To do ::
The answer must consist of each line of the records below that contains the string "stroke".

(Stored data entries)
********************

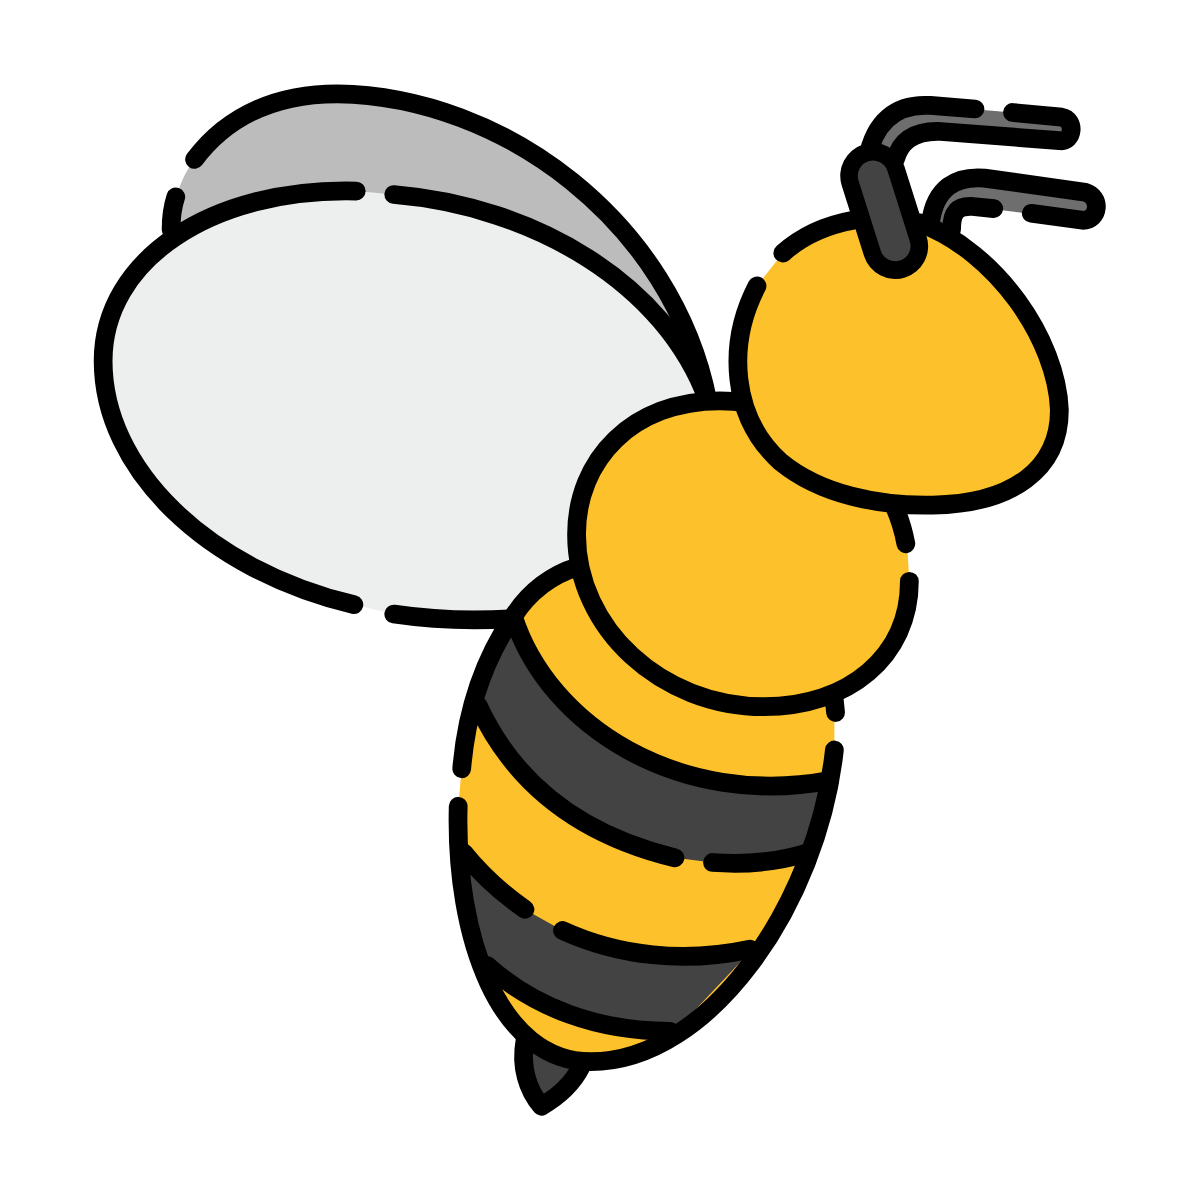
<!DOCTYPE html>
<html lang="en">
<head>
<meta charset="utf-8">
<title>Bee icon</title>
<style>
:root {
  --paper: #ffffff;
  --ink: #000000;
  --honey: #fdc12b;
  --charcoal: #434343;
  --antenna: #6e6e6e;
  --wing-front: #edefee;
  --wing-back: #bdbcbd;
}
html, body { margin: 0; width: 1200px; height: 1200px; overflow: hidden; background: var(--paper); }
.bee { display: block; width: 1200px; height: 1200px; }
.outline { fill: none; stroke: var(--ink); stroke-width: 8; stroke-linecap: round; stroke-linejoin: round; }
.honey { fill: var(--honey); }
.charcoal { fill: var(--charcoal); }
.feeler { fill: var(--antenna); }
.wing-front { fill: var(--wing-front); }
.wing-back { fill: var(--wing-back); }
.scape { fill: none; stroke-linecap: round; }
.scape-edge { stroke: var(--ink); stroke-width: 28; }
.scape-core { stroke: var(--charcoal); stroke-width: 13; }
</style>
</head>
<body>
<svg class="bee" viewBox="0 0 512 512" role="img" aria-label="Honey bee with raised wings">
  <defs>
    <path id="abdomen-shape" d="M246 242C236 245 226 252 219 263C206 282 199 304 197 328L195.500 344C194 400 213 453 252 453C303 453 349 385 356 320L356 298L320 250Z"/>
    <clipPath id="abdomen-clip"><use href="#abdomen-shape"/></clipPath>
  </defs>

  <g id="wing-rear">
    <path class="wing-back" d="M73 98C74 85 77 76 83 68C98 48 120 40 144 40C215 41 287 95 302 171L200 170Z"/>
    <path class="outline" d="M75 84Q73 90 73 98M83 68C98 48 120 40 144 40C215 41 287 95 302 171"/>
  </g>

  <g id="wing-fore">
    <path class="wing-front" d="M302 171C284 121 228 86 168 83L152 81.500C90 80 44 111 44 154C44 200 88 243 151 258L168 262C185 264.500 202 265 218 264L270 230Z"/>
    <path class="outline" d="M302 171C284 121 228 88 168 83M152 81.500C90 80 44 111 44 154C44 200 88 243 151 258M168 262C185 264.500 202 265 218 264"/>
  </g>

  <g id="stinger">
    <path class="charcoal" d="M224 442C222 454 225 465 231 472C238 468 244 463 249 453Z"/>
    <path class="outline" d="M224 444C222 455 225 465 231 472C238 468 244 463 248 455"/>
  </g>

  <g id="abdomen">
    <use class="honey" href="#abdomen-shape"/>
    <g class="charcoal" clip-path="url(#abdomen-clip)">
      <path d="M219 263C234 310 290 345 356 333L344 364C331 368 318 369 304 368L288 366C255 358 222 340 203 300Z"/>
      <path d="M196 363C205 373 214 381 224 388L240 397C264 408 292 411 321 405L288 440C255 440 228 430 206 412Z"/>
    </g>
    <path class="outline" d="M219 263C234 310 290 345 354 333M204 301C222 340 255 358 288 366M304 368C318 369 331 368 344 364"/>
    <path class="outline" d="M198 364C206 374 214 381 224 388M240 397C264 408 292 411 320 405M208 412C228 430 255 440 286 440"/>
    <path class="outline" d="M246 242C236 245 226 252 219 263C206 282 199 304 197 328M195.500 344C194 400 213 453 252 453C303 453 349 385 356 320M356.500 304L356 299"/>
  </g>

  <g id="thorax">
    <path class="honey" d="M318 172L307 171C270 171 246 196 246 228C246 268 282 301.500 326 301.500C362 301.500 388 280 388 248L387 232L382 216L350 190Z"/>
    <path class="outline" d="M319 172Q313 171 307 171C270 171 246 196 246 228C246 268 282 301.500 326 301.500C362 301.500 388 280 388 248M386.500 232Q385 224 382 217"/>
  </g>

  <g id="antenna-right">
    <path class="feeler" d="M397 95C399 80 408 75 420 76L463 82C470 84 469 94 462 94L414 88C408 88 406 91 406 98Z"/>
    <path class="outline" d="M397 95C399 80 408 75 420 76L463 82C470 84 469 94 462 94L440 91M424 89L414 88C408 88 406 91 406 98"/>
  </g>

  <g id="antenna-left">
    <path class="feeler" d="M370 68C373 52 382 44 397 45L432 48L453 50C459 51 458 61 452 60L400 56C389 56 384 61 382 68Z"/>
    <path class="outline" d="M370 68C373 52 382 44 397 45L416 46.500M432 48L453 50C459 51 458 61 452 60L400 56C389 56 384 61 382 68"/>
  </g>

  <g id="head">
    <path class="honey" d="M334 108L323 122C310 147 312 178 333 197C350 211 375 216 398 215.500C432 215 452 200 452 175C451 145 425 107 392 95L364 94C354 96 343 100 334 108Z"/>
    <path class="outline" d="M364 94C353 96 343 100 334 108M323 122C310 147 312 178 333 197C350 211 375 216 398 215.500C432 215 452 200 452 175C451 145 425 107 392 95"/>
    <path class="scape scape-edge" d="M372.500 75L382 105"/>
    <path class="scape scape-core" d="M372.500 75L382 105"/>
  </g>
</svg>
</body>
</html>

********************

Solution for this exercise ::
.outline { fill: none; stroke: var(--ink); stroke-width: 8; stroke-linecap: round; stroke-linejoin: round; }
.scape { fill: none; stroke-linecap: round; }
.scape-edge { stroke: var(--ink); stroke-width: 28; }
.scape-core { stroke: var(--charcoal); stroke-width: 13; }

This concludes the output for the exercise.